(Collected data)

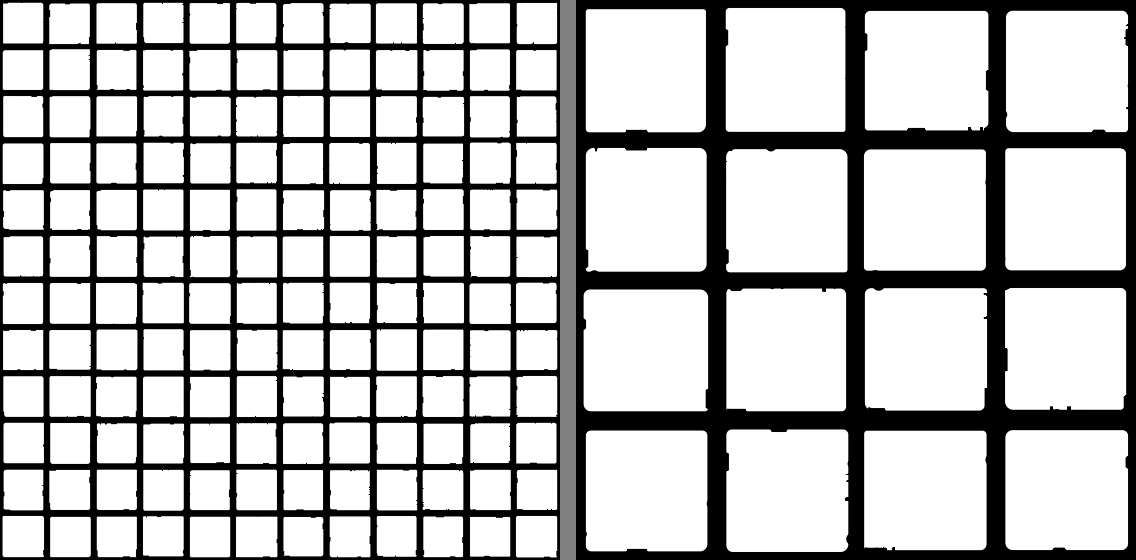
Left, the full canvas; right, a detail of the centre.
Reproduce this pattern procedurally as a three.js fragment shader.

```glsl
// Draws a 12 by 12 grid of white squares parted by thick, worn black lines.
// Each square is a rounded box whose four sides get their own inset from a
// hash, plus long chips and rare crumbs from gradient noise along the side.
varying vec2 vUv;

float hash(vec2 p) {
  vec3 q = fract(vec3(p.xyx) * 0.1031);
  q += dot(q, q.yzx + 33.33);
  return fract((q.x + q.y) * q.z);
}

// Gradient noise along a line, about -0.5 to 0.5
float gradientNoise(float x, float seed) {
  float i = floor(x), f = x - i;
  float slopeA = 2.0 * hash(vec2(i, seed)) - 1.0;
  float slopeB = 2.0 * hash(vec2(i + 1.0, seed)) - 1.0;
  float blend = f * f * f * (f * (f * 6.0 - 15.0) + 10.0);
  return mix(slopeA * f, slopeB * (f - 1.0), blend);
}

// Depth of black on one side of a square, in cells
float sideInset(float along, vec2 cell, float side) {
  vec2 key = cell + side * vec2(17.0, 31.0);
  float seed = 200.0 * hash(key + 5.0);
  float inset = 0.066 + 0.024 * (hash(key) - 0.5);
  float chip = smoothstep(0.20, 0.24, gradientNoise(along * 3.5, seed));
  float crumb = smoothstep(0.12, 0.22, gradientNoise(along * 24.0, seed + 9.0));
  float patchMask = smoothstep(0.05, 0.10, gradientNoise(along * 3.0, seed + 23.0));
  float crumbly = step(0.82, hash(key + 71.0));
  return inset + 0.018 * chip + 0.024 * crumb * patchMask * crumbly;
}

float roundedBox(vec2 p, vec2 halfSize, float radius) {
  vec2 d = abs(p) - halfSize + radius;
  return length(max(d, 0.0)) + min(max(d.x, d.y), 0.0) - radius;
}

void main() {
  vec2 grid = vUv * 12.0;
  vec2 cell = floor(grid), p = fract(grid);

  // Uneven sides: left and bottom, then right and top
  vec2 low = vec2(sideInset(p.y, cell, 0.0), sideInset(p.x, cell, 1.0));
  vec2 high = 1.0 - vec2(sideInset(p.y, cell, 2.0), sideInset(p.x, cell, 3.0));

  // Corners differ slightly in roundness
  float corner = hash(cell * 2.0 + step(0.5, p) + 111.0);
  float d = roundedBox(p - 0.5 * (low + high), 0.5 * (high - low),
                       mix(0.015, 0.06, corner));

  float soft = max(fwidth(grid.x), fwidth(grid.y)) * 0.6;
  gl_FragColor = vec4(vec3(1.0 - smoothstep(-soft, soft, d)), 1.0);
}
```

## TASK ITEM
Show the lines from the data above that contain the string "hash".

## ANSWER SECTION
// hash, plus long chips and rare crumbs from gradient noise along the side.
float hash(vec2 p) {
  float slopeA = 2.0 * hash(vec2(i, seed)) - 1.0;
  float slopeB = 2.0 * hash(vec2(i + 1.0, seed)) - 1.0;
  float seed = 200.0 * hash(key + 5.0);
  float inset = 0.066 + 0.024 * (hash(key) - 0.5);
  float crumbly = step(0.82, hash(key + 71.0));
  float corner = hash(cell * 2.0 + step(0.5, p) + 111.0);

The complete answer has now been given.